Segment Open

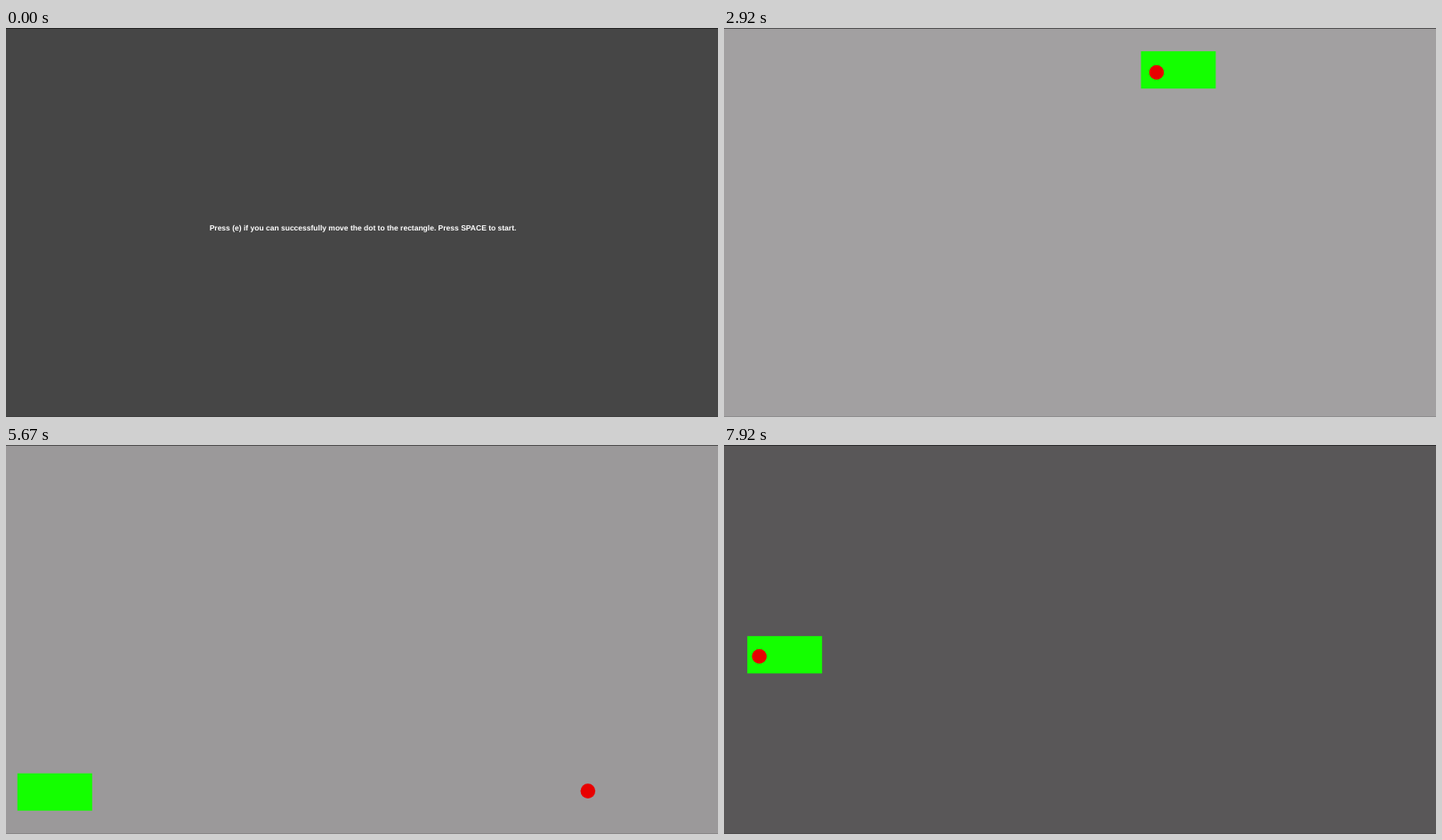
Animation, 800 px wide and 438 px high, one loop 8000 ms. Source, as an HTML page:

```html
<!DOCTYPE html>
<html lang="en">
<head>
<meta charset="utf-8">
<title>Move the dot to the rectangle</title>
<style>
  html, body { margin: 0; width: 100%; height: 100%; overflow: hidden; background: #464646; }
  svg { display: block; width: 100%; height: 100%; }
  text { font: bold 8.5px "Liberation Sans", Arial, sans-serif; text-rendering: geometricPrecision; }
</style>
</head>
<body>
<svg viewBox="0 0 800 438">
  <rect id="back" width="800" height="438" fill="#464646"/>
  <rect width="800" height="1" fill="#000" opacity=".5"/>
  <rect y="437" width="800" height="1" fill="#000" opacity=".12"/>
  <text id="intro" x="401" y="228" text-anchor="middle" fill="#fff">Press (e) if you can successfully move the dot to the rectangle. Press SPACE to start.</text>
  <g id="trial">
    <rect id="goal" width="84" height="42" fill="#14ff00"/>
    <circle id="dot" r="8.3" fill="#e80000"/>
  </g>
</svg>
<script>
const FPS = 12, LENGTH = 8000, START = 17;

const easeOut = p => 1 - (1 - p) ** 1.7;
const smooth = p => p * p * (3 - 2 * p);

// Each trial shows a goal, then the dot travels one Bezier curve from where it rests.
const home = [295, 198];
const trials = [
  { shown: START, goal: [468.5, 26.2], move: [18, 29], ease: easeOut,
    bends: [[400, 340], [360, 100]], end: [486, 50] },
  { shown: 38, goal: [628, 403.3], move: [42, 52], ease: smooth,
    bends: [[640, 170], [700, 310]], end: [664, 392] },
  { shown: 67, goal: [12.8, 369.7], move: [67, 79.5], ease: smooth,
    bends: [[480, 348], [150, 294]], end: [72, 393] },
  { shown: 84, goal: [26.2, 215.2], move: [87, 94], ease: smooth,
    bends: [[70, 310], [-10, 260]], end: [39.7, 238] }
];

const $ = id => document.getElementById(id);
const back = $("back"), intro = $("intro"), trial = $("trial"), goal = $("goal"), dot = $("dot");

function set(el, attrs) {
  for (const name in attrs) el.setAttribute(name, attrs[name]);
}

function bezier(a, b, c, d, u) {
  const v = 1 - u;
  return a * v ** 3 + 3 * b * v * v * u + 3 * c * v * u * u + d * u ** 3;
}

function dotAt(i, step) {
  const { move: [from, to], ease, bends: [b, c], end } = trials[i];
  const a = i ? trials[i - 1].end : home;
  const p = Math.min(1, Math.max(0, (step - from) / (to - from)));
  return [0, 1].map(k => bezier(a[k], b[k], c[k], end[k], ease(p)));
}

// Brightness rises and falls as a triangle wave.
function shade(step) {
  if (step < START) return "rgb(70,70,70)";
  const v = Math.round(198 - 29.4 * Math.abs(step / FPS - 4.17));
  return `rgb(${v + 1},${v - 1},${v})`;
}

function draw(ms) {
  const step = Math.floor(ms % LENGTH * FPS / 1000 + 0.001);
  const started = step >= START;
  set(back, { fill: shade(step) });
  set(intro, { visibility: started ? "hidden" : "visible" });
  set(trial, { visibility: started ? "visible" : "hidden" });
  if (!started) return;
  const i = trials.filter(t => t.shown <= step).length - 1;
  const [x, y] = trials[i].goal;
  set(goal, { x, y });
  const [cx, cy] = dotAt(i, step);
  set(dot, { cx, cy });
}

const begin = performance.now();
function tick() {
  draw(performance.now() - begin);
  requestAnimationFrame(tick);
}
tick();
</script>
</body>
</html>
```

Segment Closed

Using the records above, copy each line that contains "Math".

(WRITTEN REPLY):
  const p = Math.min(1, Math.max(0, (step - from) / (to - from)));
  const v = Math.round(198 - 29.4 * Math.abs(step / FPS - 4.17));
  const step = Math.floor(ms % LENGTH * FPS / 1000 + 0.001);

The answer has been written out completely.